A partnership consisting of the new owners of the Sycamore Square Apartments and local developer Andy Burnett is proposing to build a five-story, $23.4 million apartment complex at the southeast corner of NW 4 and Shartel.
The downtown property is the last undeveloped section left of the original Sycamore Square super-block, which was cleared by Urban Renewal in the 1970s. Only Sycamore Square Apartments and Sycamore Square Condominiums were built in the center section of the property (in the early 1980s), leaving large swaths of empty land on the east and west sections of the super-block.
The proposal submitted Monday was the only response to a request for development proposals issued by the Urban Renewal Authority. Dubbed “700 West,” the complex is to offer 72 efficiency units, 120 one-bedroom units, 28 two-bedroom units, and 15 live/work units.
“The live/work units are an opportunity for us to create an artists’ theme, something for artists, architects and start-ups to live above their work space,” Burnett said. “Traditional retail hasn’t done well in some of the standard downtown housing properties. So we’re trying to create a good storefront feel with good interaction with the street for artists, architects and start-ups where they can live upstairs. We’re trying to cater to the creative crowd.”
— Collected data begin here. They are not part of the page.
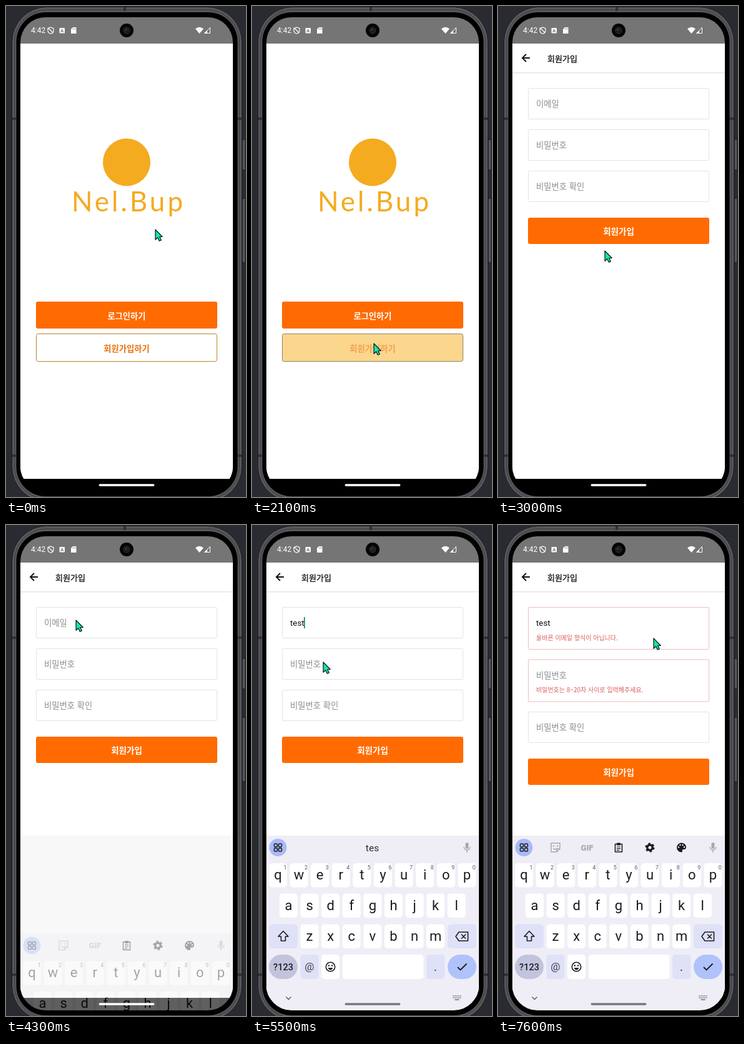
Write an HTML page that moves like this. It is 384x784 px and loops after 8000 ms.

```html
<!DOCTYPE html>
<html lang="ko">
<head>
<meta charset="utf-8">
<style>
html, body { margin: 0; height: 100%; overflow: hidden; background: #2a2b30; }
svg { display: block; width: 100vw; height: 100vh; }
text { font-family: Roboto, "Noto Sans CJK KR", "Noto Sans CJK", sans-serif; white-space: pre; }
.ko { font-family: "Noto Sans CJK KR", "Noto Sans CJK", sans-serif; }
</style>
</head>
<body>
<svg viewBox="0 0 384 784">
  <defs>
    <clipPath id="glass"><rect x="23" y="18" width="340" height="757" rx="40"/></clipPath>
  </defs>
  <rect width="384" height="784" fill="#2a2b30"/>
  <rect x="378" y="213" width="5" height="49" rx="2" fill="#55565a" stroke="#17181a"/>
  <rect x="378" y="307" width="5" height="103" rx="2" fill="#55565a" stroke="#17181a"/>
  <rect x="9.5" y="1.5" width="368" height="790" rx="56" fill="#56575a" stroke="#1a1b1d"/>
  <rect x="13.5" y="6" width="360" height="781" rx="52" fill="none" stroke="#38393c"/>
  <path d="M10 180h6M10 718h6M371 180h6M371 718h6M190 2v6" stroke="#303134" stroke-width="4"/>
  <rect x="16.5" y="10" width="354" height="773" rx="47" fill="#000"/>
  <g id="screen" clip-path="url(#glass)"></g>
  <circle cx="193" cy="39" r="11" fill="#050505"/>
  <circle cx="193" cy="39" r="5" fill="#191b1c" stroke="#303334"/>
  <circle cx="192" cy="38" r="1.5" fill="#3c4244"/>
  <path id="pointer" d="M0 0V16.200L3.700 12.800 6.300 18.200 9.300 17 6.900 11.500H11.300Z" fill="#12e6ae" stroke="#0a1512" stroke-width="1.2" stroke-linejoin="round"/>
</svg>
<script>
const LOOP = 8000, STEP = 100;
const ORANGE = '#ff6b00', INK = '#1b1c21', GREY = '#a9a9ae';

// Pointer keys: time, x, y
const PATH = [[0, 239, 357], [100, 239, 357], [200, 214, 477], [1400, 214, 477], [1800, 195, 539],
  [2600, 195, 539], [3000, 171, 391], [3300, 104, 154], [3400, 107, 152], [3700, 107, 152],
  [4000, 112, 152], [5100, 112, 152], [5500, 114, 219], [6200, 114, 219], [6700, 103, 157],
  [7100, 103, 157], [7400, 249, 181], [LOOP, 249, 181]];

const clamp = v => Math.max(0, Math.min(1, v));
const rect = (x, y, w, h, r, fill, more = '') =>
  `<rect x="${x}" y="${y}" width="${w}" height="${h}" rx="${r}" fill="${fill}" ${more}/>`;
const text = (s, x, y, size, fill, more = '') =>
  `<text x="${x}" y="${y}" font-size="${size}" fill="${fill}" ${more}>${s}</text>`;
const mid = (s, x, y, size, fill, more = '') => text(s, x, y, size, fill, 'text-anchor="middle" ' + more);
const line = (d, color, w = 1.5, more = '') =>
  `<path d="${d}" fill="none" stroke="${color}" stroke-width="${w}" ${more}/>`;
const solid = (d, color) => `<path d="${d}" fill="${color}"/>`;
const dot = (x, y, r, fill, more = '') => `<circle cx="${x}" cy="${y}" r="${r}" fill="${fill}" ${more}/>`;
const at = (x, y, s) => `<g transform="translate(${x} ${y})">${s}</g>`;
const KO = 'class="ko"', BOLD = 'class="ko" font-weight="700"';

function pointerAt(t) {
  const i = PATH.findIndex(k => k[0] > t), [t0, x0, y0] = PATH[i - 1], [t1, x1, y1] = PATH[i];
  const u = (t - t0) / (t1 - t0);
  return [x0 + (x1 - x0) * u, y0 + (y1 - y0) * u];
}

function statusBar() {
  return rect(23, 18, 340, 42, 0, '#757575') + text('4:42', 40, 43, 12, '#fff') +
    at(71.5, 39, line('M0-5 4.5-3.3V0C4.5 3 2 4.7 0 5.3-2 4.7-4.5 3-4.5 0V-3.3ZM-4-4 4 4', '#fff', 1.2)) +
    rect(85.5, 35, 8.5, 8.5, 1, '#fff') + mid('A', 89.8, 42, 7.5, '#757575', 'font-weight="700"') +
    solid('M107 34h5.5v10h-8.5v-7Z', '#fff') + line('M107.3 35.5v2M109.2 35.5v2M111 35.5v2', '#757575', .8) +
    solid('M303 36.5Q309.5 31 316 36.5L309.5 44Z', '#fff') +
    line('M326.5 34.5V43.5H317.5Z', '#fff', 1) + solid('M322 39V43.5H317.5Z', '#fff');
}

function welcome(pressed) {
  return rect(23, 60, 340, 695, 0, '#fff') + dot(193, 249.5, 38, '#f4ab20') +
    mid('Nel.Bup', 196, 328, 44, '#f4ab20', 'style="font-family:Lato,sans-serif" letter-spacing="4"') +
    rect(48, 472, 290, 43, 3, ORANGE) + mid('로그인하기', 193, 499.5, 13.3, '#fff', BOLD) +
    rect(48.5, 523.5, 289, 44, 3, pressed ? '#fbd68d' : '#fff', `stroke="${pressed ? '#8d8268' : '#b88428'}"`) +
    mid('회원가입하기', 193, 551.5, 13.3, pressed ? '#f2a04e' : '#e8700c', BOLD);
}

function field(y, hint, value, error, caret) {
  const x = value ? 84 : 62;
  return rect(48.5, y + .5, 289, error ? 67 : 49, 1, '#fff', `stroke="${error ? '#f0bcbc' : '#e3e3e3'}"`) +
    (value ? text(value, 61, y + 30, 13.3, '#111') : text(hint, 61, y + 30, 13.3, '#8c8c8c', KO)) +
    (error ? text(error, 61, y + 52.5, 10, '#dc5a5a', KO) : '') +
    (caret ? rect(x - 1 - (value ? (4 - value.length) * 5.5 : 0), y + 16, 1.8, 18, 0, '#1b8a72') : '');
}

function signUp(t, value) {
  const mailError = t >= 5900, passError = t >= 7100, shift = 17.5;
  const blink = start => (t - start) % 1000 < 500;
  const mailCaret = t >= 7100 ? blink(7100) : t >= 5900 ? false : t >= 5000 ? true : t >= 3800 && blink(3800);
  const passCaret = t >= 5900 && t < 7100 && blink(5900);
  const y2 = 197 + mailError * shift, y3 = y2 + 66 + passError * shift, y4 = y3 + 75;
  return rect(23, 60, 340, 695, 0, '#fff') + rect(23, 106, 340, 1, 0, '#e2e2e2') + rect(23, 107, 340, 1, 0, '#f5f5f5') +
    line('M51 83H39.5M45 77 39 83 45 89', '#111', 1.9) +
    text('회원가입', 79, 89, 13, '#151515', 'class="ko" font-weight="500" stroke="#151515" stroke-width=".3"') +
    field(131, '이메일', value, mailError && '올바른 이메일 형식이 아닙니다.', mailCaret) +
    field(y2, '비밀번호', '', passError && '비밀번호는 8~20자 사이로 입력해주세요.', passCaret) +
    field(y3, '비밀번호 확인', '', '', false) +
    rect(48, y4, 290, 42, 3, ORANGE) + mid('회원가입', 193, y4 + 26.5, 13.5, '#fff', BOLD);
}

const clipboard = line('M-5.5-5.5H5.5V7H-5.5Z', INK, 1.6, 'stroke-linejoin="round"') +
  rect(-3, -7.5, 6, 4, 1, INK) + line('M-3-1H3M-3 1.7H3M-3 4.3H1', INK, 1.2);
const mic = rect(-2.5, -8, 5, 10, 2.5, GREY) + line('M-5-1A5 5 0 0 0 5-1M0 4V8', GREY, 1.5);
const apps = dot(0, 0, 14, '#a9baf6') + [[-6, -6], [1, -6], [-6, 1], [1, 1]]
  .map(([x, y]) => rect(x, y, 5, 5, 1.3, 'none', `stroke="${INK}" stroke-width="1.5"`)).join('');
const sticker = line('M-7-7H7V2L2 7H-7ZM7 2H2V7M-3.5 1Q0 5 3 1', GREY, 1.5, 'stroke-linejoin="round"') +
  dot(-3, -2.5, 1.2, GREY) + dot(3, -2.5, 1.2, GREY);
const gear = dot(0, 0, 4.2, 'none', `stroke="${INK}" stroke-width="3.4"`) +
  dot(0, 0, 6.4, 'none', `stroke="${INK}" stroke-width="2.4" stroke-dasharray="3.35"`);
const palette = solid('M0-7.5A7.5 7.5 0 0 0 0 7.5C3 7.5 0 4 2.5 3H5Q7.5 2.5 7.5-1 7-7 0-7.5Z', INK) +
  [[-4.5, -.5], [-2, -4], [2, -4], [4.5, -.8]].map(([x, y]) => dot(x, y, 1.2, '#efeef7')).join('');

function toolbar(mode, word) {
  if (mode == 'clip') return rect(120, 502, 146, 26, 6, '#f9f9fe') + at(131.5, 515, clipboard) +
    line('M146 515H254', INK, 2.6, 'stroke-linecap="round" stroke-dasharray="0 5.1"');
  const ends = at(41.5, 515, apps) + at(344, 515, mic);
  if (mode == 'word') return ends + mid(word, 192.5, 520.5, 15.5, '#2b2c32');
  return ends + at(92, 515, sticker) + mid('GIF', 142.5, 519.5, 13, GREY, 'font-weight="800"') +
    at(193, 515, clipboard) + at(243, 515, gear) + at(293.5, 515, palette);
}

function keyboard(mode, word) {
  const plain = mode == 'clip', soft = '#dfe1f8';
  const key = (c, x, y, fill = '#fff') => rect(x - 14.5, y, 29, 38.5, 5, fill) + mid(c, x, y + 26, 22, INK);
  const row = (s, x, y) => [...s].map((c, i) => key(c, x + i * 33.6, y)).join('');
  const hints = [...'1234567890'].map((c, i) => mid(c, 53 + i * 33.6, 550, 9, '#5a5b62')).join('');
  return rect(23, 496, 340, 290, 0, '#efeef7') + toolbar(mode, word) +
    row('qwertyuiop', 41.5, 540) + (plain ? '' : hints) + row('asdfghjkl', 58.5, 588.5) + row('zxcvbnm', 92, 637.5) +
    rect(27, 637.5, 46, 38.5, 5, soft) +
    line('M50 648.5 58 657H53.5V664H46.5V657H42Z', INK, 1.6, 'stroke-linejoin="round"') +
    rect(313, 637.5, 46, 38.5, 5, soft) +
    line('M326 657 331 650H345.5V664H331ZM335 653.5 342 660.5M342 653.5 335 660.5', INK, 1.6, 'stroke-linejoin="round"') +
    rect(27, 686, 46, 39, 19.5, '#c2c3dc') + mid('?123', 50, 711, 14.5, INK, 'font-weight="500"') +
    rect(77.5, 686, 29, 39, 5, soft) + mid(plain ? ',' : '@', 92, 711, plain ? 20 : 17, '#3c3d45') +
    (plain ? rect(111, 686, 163.5, 39, 5, '#fff') : rect(111, 686, 29, 39, 5, '#fff') + rect(145, 686, 129.5, 39, 5, '#fff') +
      at(125.5, 705.5, dot(0, 0, 7.2, 'none', `stroke="${INK}" stroke-width="1.6"`) + dot(-2.6, -2, 1.2, INK) +
        dot(2.6, -2, 1.2, INK) + solid('M-4 1.5H4Q2.5 5 0 5T-4 1.5Z', INK))) +
    rect(279, 686, 29.5, 39, 5, soft) + mid('.', 293.5, 712, 20, '#3c3d45') +
    rect(313, 686, 46, 39, 19.5, '#b0c2fc') + line('M329 706 333.5 710.5 343.5 700.5', INK, 1.9) +
    line('M54.5 753.5 58.5 757.5 62.5 753.5', '#55565c', 1.3) +
    line('M321.5 752H334.5M321.5 755H334.5', '#6b6c72', 1.7, 'stroke-dasharray="1.7 1.1"') + line('M324.5 758H331.5', '#6b6c72', 1.4);
}

// Scale an element about the centre of the page
const zoom = (s, k, opacity) =>
  `<g opacity="${opacity}" transform="translate(193 407) scale(${k}) translate(-193 -407)">${s}</g>`;

function draw(t) {
  const typed = 'test'.slice(0, t < 5000 ? 0 : 1 + Math.floor((t - 5000) / 130));
  const word = t < 5700 ? typed.slice(0, 3) : typed;
  const go = 1 - (1 - clamp((t - 2500) / 400)) ** 3;
  const up = 1 - (1 - clamp((t - 4250) / 285)) ** 3;
  const mode = t >= 7200 || t < 5000 ? 'icons' : t >= 6000 ? 'clip' : 'word';
  let s = rect(23, 60, 340, 695, 0, '#fff');
  if (go < 1) s += zoom(welcome(t >= 2100 && t < 2600), 1 + .05 * go, 1);
  if (go > 0) s += zoom(signUp(t, typed), .85 + .15 * go, clamp((go - .5) / .375));
  s += rect(23, 755, 340, 30, 0, '#000');
  if (t >= 4200) s += rect(23, 496, 340, 259, 0, '#f8f8f8');
  if (up > 0) s += `<g opacity="${up ** 1.2}" transform="translate(0 ${279 * (1 - up)})">${keyboard(mode, word)}</g>`;
  s += rect(148.5, 763.2, 89, 3.6, 1.8, up > .5 ? '#77777c' : '#fff') + statusBar();
  document.getElementById('screen').innerHTML = s;
  document.getElementById('pointer').setAttribute('transform', `translate(${pointerAt(t)})`);
}

let last = -1;
const start = performance.now();
function tick() {
  const t = Math.floor((performance.now() - start) % LOOP / STEP) * STEP;
  if (t !== last) draw(last = t);
  requestAnimationFrame(tick);
}
tick();
</script>
</body>
</html>
```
The partnership is led by Rohan Gupta and Aman Aggarwal with GFO Companies, which bought the adjoining Sycamore Square South apartments and plan improvements to the complex.
The project architects are Butzer-Gardner and Frankfurt-Short-Bruza.
Burnett said that if the development is approved by Urban Renewal, the partners wish to begin construction within six months or “as soon as possible.” Construction is expected to take 18 to 20 months to complete.
The proposal suggests changes to the street grid, including reopening and rebuilding Lee Avenue between Sycamore Square and 700 West and between NW 4 and Dean A. McGee Avenue. A similar reopening of Dewey Avenue was done as part of construction of the Legacy at Arts Quarter, now Avana Arts Apartments, on east third of the former Urban Renewal super-block.
The developers also propose narrowing NW 4 and Shartel to make the area more pedestrian friendly and provide more curb-side parking. “We want to create a feel of community with this,” Burnett said. “And we want it to be alive with creative space.”
The live/work units are an opportunity for us to create an artists’ theme, something for artists, architects and start-ups to live above their work space.”